TASK DETAILS → Report every line of the records that includes the word "ZERO".

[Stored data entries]

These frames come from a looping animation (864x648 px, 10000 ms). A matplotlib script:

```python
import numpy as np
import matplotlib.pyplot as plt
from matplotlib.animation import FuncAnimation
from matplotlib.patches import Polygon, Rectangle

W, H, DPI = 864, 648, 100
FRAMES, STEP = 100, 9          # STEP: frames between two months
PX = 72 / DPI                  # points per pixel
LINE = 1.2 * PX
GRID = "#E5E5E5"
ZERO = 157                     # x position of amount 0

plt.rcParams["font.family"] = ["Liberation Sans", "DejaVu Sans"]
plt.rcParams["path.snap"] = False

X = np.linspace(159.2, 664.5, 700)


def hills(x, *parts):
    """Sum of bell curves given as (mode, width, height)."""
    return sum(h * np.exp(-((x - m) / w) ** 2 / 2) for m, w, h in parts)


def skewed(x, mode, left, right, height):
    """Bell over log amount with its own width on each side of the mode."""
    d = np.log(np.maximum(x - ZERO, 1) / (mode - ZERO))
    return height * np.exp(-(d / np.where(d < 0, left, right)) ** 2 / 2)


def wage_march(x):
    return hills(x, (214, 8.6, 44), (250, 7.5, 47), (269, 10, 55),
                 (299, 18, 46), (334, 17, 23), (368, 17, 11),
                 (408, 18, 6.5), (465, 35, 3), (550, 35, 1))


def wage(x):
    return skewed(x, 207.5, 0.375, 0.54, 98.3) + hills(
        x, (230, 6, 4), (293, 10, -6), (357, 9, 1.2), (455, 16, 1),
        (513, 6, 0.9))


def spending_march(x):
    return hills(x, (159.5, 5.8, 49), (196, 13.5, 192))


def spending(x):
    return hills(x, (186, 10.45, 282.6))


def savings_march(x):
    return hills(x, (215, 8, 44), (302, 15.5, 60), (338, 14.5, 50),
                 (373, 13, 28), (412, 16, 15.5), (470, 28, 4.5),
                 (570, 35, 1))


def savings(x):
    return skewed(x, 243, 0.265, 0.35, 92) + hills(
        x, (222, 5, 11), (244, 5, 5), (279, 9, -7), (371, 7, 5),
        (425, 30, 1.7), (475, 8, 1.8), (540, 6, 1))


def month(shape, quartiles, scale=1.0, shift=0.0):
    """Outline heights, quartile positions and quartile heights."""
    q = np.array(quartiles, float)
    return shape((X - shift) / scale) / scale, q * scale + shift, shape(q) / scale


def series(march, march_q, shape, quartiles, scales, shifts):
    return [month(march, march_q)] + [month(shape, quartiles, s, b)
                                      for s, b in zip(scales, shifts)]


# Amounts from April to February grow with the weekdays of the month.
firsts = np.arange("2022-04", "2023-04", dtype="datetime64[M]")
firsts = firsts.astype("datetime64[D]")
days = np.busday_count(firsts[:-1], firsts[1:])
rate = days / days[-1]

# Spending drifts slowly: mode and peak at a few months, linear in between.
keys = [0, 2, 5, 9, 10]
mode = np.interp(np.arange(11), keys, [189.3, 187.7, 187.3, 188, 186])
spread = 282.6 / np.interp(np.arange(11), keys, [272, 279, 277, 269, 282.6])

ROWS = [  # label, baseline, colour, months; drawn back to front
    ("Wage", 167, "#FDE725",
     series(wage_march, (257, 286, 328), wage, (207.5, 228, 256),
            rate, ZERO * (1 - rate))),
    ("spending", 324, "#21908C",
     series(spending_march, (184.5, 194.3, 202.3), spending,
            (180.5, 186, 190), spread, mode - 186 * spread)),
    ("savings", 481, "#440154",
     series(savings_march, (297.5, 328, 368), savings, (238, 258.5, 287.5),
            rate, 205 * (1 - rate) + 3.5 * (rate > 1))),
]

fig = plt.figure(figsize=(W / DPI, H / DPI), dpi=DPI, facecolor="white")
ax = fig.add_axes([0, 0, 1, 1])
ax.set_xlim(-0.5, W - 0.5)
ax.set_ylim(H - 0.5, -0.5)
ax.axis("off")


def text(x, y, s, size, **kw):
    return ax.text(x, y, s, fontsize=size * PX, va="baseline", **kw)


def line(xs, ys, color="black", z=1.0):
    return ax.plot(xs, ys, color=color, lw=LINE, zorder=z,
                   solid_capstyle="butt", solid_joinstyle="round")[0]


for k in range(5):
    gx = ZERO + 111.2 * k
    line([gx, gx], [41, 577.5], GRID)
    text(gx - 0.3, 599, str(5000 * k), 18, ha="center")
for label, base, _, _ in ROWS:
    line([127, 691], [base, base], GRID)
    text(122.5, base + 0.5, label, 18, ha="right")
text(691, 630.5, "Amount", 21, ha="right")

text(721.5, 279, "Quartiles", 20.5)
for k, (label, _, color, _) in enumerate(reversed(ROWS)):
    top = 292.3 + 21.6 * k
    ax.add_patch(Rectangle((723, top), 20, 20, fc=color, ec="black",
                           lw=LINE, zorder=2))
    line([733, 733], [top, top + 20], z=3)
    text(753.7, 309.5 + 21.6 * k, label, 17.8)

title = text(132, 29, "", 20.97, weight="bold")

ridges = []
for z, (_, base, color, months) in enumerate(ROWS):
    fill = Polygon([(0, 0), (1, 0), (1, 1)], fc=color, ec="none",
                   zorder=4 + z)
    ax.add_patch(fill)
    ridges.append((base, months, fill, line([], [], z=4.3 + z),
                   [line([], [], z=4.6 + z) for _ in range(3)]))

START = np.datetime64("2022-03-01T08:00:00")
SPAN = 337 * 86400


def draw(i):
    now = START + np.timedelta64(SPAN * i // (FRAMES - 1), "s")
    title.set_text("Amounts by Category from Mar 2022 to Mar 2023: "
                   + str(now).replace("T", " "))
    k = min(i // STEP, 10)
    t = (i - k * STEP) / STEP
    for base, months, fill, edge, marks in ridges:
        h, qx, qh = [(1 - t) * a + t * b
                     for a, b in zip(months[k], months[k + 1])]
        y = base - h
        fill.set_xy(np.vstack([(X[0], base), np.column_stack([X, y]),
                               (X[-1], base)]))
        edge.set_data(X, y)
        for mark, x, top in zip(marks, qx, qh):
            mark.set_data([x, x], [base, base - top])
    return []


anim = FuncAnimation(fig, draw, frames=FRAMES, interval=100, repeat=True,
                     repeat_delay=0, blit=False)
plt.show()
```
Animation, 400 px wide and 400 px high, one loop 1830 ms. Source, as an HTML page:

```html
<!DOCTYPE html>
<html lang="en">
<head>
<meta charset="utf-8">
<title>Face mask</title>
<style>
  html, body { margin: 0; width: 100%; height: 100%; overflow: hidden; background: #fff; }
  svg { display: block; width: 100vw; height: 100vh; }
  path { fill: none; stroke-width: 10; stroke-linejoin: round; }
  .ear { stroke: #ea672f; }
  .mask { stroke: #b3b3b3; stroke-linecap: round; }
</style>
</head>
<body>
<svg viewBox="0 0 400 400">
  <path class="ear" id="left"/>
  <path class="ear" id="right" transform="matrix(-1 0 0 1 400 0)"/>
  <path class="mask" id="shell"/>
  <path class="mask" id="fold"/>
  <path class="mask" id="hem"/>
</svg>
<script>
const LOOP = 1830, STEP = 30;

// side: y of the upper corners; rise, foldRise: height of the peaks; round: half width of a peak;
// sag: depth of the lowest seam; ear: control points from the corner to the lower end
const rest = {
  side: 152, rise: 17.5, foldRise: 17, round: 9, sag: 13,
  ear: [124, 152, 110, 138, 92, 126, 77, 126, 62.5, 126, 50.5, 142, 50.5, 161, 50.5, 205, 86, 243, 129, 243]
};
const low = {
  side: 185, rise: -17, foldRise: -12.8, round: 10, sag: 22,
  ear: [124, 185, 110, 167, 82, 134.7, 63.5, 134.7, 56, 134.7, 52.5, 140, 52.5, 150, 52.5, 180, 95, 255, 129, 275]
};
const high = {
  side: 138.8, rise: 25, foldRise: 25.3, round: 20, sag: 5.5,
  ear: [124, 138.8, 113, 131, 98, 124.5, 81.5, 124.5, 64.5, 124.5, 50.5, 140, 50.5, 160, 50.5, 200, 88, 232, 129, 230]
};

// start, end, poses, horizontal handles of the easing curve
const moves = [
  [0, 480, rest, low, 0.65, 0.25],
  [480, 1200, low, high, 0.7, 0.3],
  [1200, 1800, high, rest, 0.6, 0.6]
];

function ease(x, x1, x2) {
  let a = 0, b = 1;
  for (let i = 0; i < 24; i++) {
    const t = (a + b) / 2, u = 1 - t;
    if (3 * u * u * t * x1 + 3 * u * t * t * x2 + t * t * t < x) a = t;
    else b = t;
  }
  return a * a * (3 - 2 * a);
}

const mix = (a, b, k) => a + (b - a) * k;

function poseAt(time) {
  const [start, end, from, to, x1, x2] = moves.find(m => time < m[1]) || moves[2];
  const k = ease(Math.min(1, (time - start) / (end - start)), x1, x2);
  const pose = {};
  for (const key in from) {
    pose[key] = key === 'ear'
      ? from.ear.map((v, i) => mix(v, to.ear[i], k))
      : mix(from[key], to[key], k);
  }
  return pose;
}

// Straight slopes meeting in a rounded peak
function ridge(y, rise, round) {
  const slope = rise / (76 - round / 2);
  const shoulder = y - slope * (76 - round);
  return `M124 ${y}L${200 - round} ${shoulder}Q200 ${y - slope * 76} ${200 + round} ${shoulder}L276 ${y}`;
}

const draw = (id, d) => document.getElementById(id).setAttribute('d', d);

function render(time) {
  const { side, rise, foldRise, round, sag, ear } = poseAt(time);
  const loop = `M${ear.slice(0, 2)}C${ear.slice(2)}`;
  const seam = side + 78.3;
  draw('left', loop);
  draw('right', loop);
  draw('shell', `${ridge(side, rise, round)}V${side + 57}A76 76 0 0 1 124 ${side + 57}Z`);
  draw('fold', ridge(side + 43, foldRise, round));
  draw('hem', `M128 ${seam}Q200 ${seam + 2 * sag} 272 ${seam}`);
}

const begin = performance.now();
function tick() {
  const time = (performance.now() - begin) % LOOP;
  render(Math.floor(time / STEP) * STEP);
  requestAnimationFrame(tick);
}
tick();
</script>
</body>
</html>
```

RESULT FOR THIS EXERCISE →
ZERO = 157                     # x position of amount 0
    d = np.log(np.maximum(x - ZERO, 1) / (mode - ZERO))
            rate, ZERO * (1 - rate))),
    gx = ZERO + 111.2 * k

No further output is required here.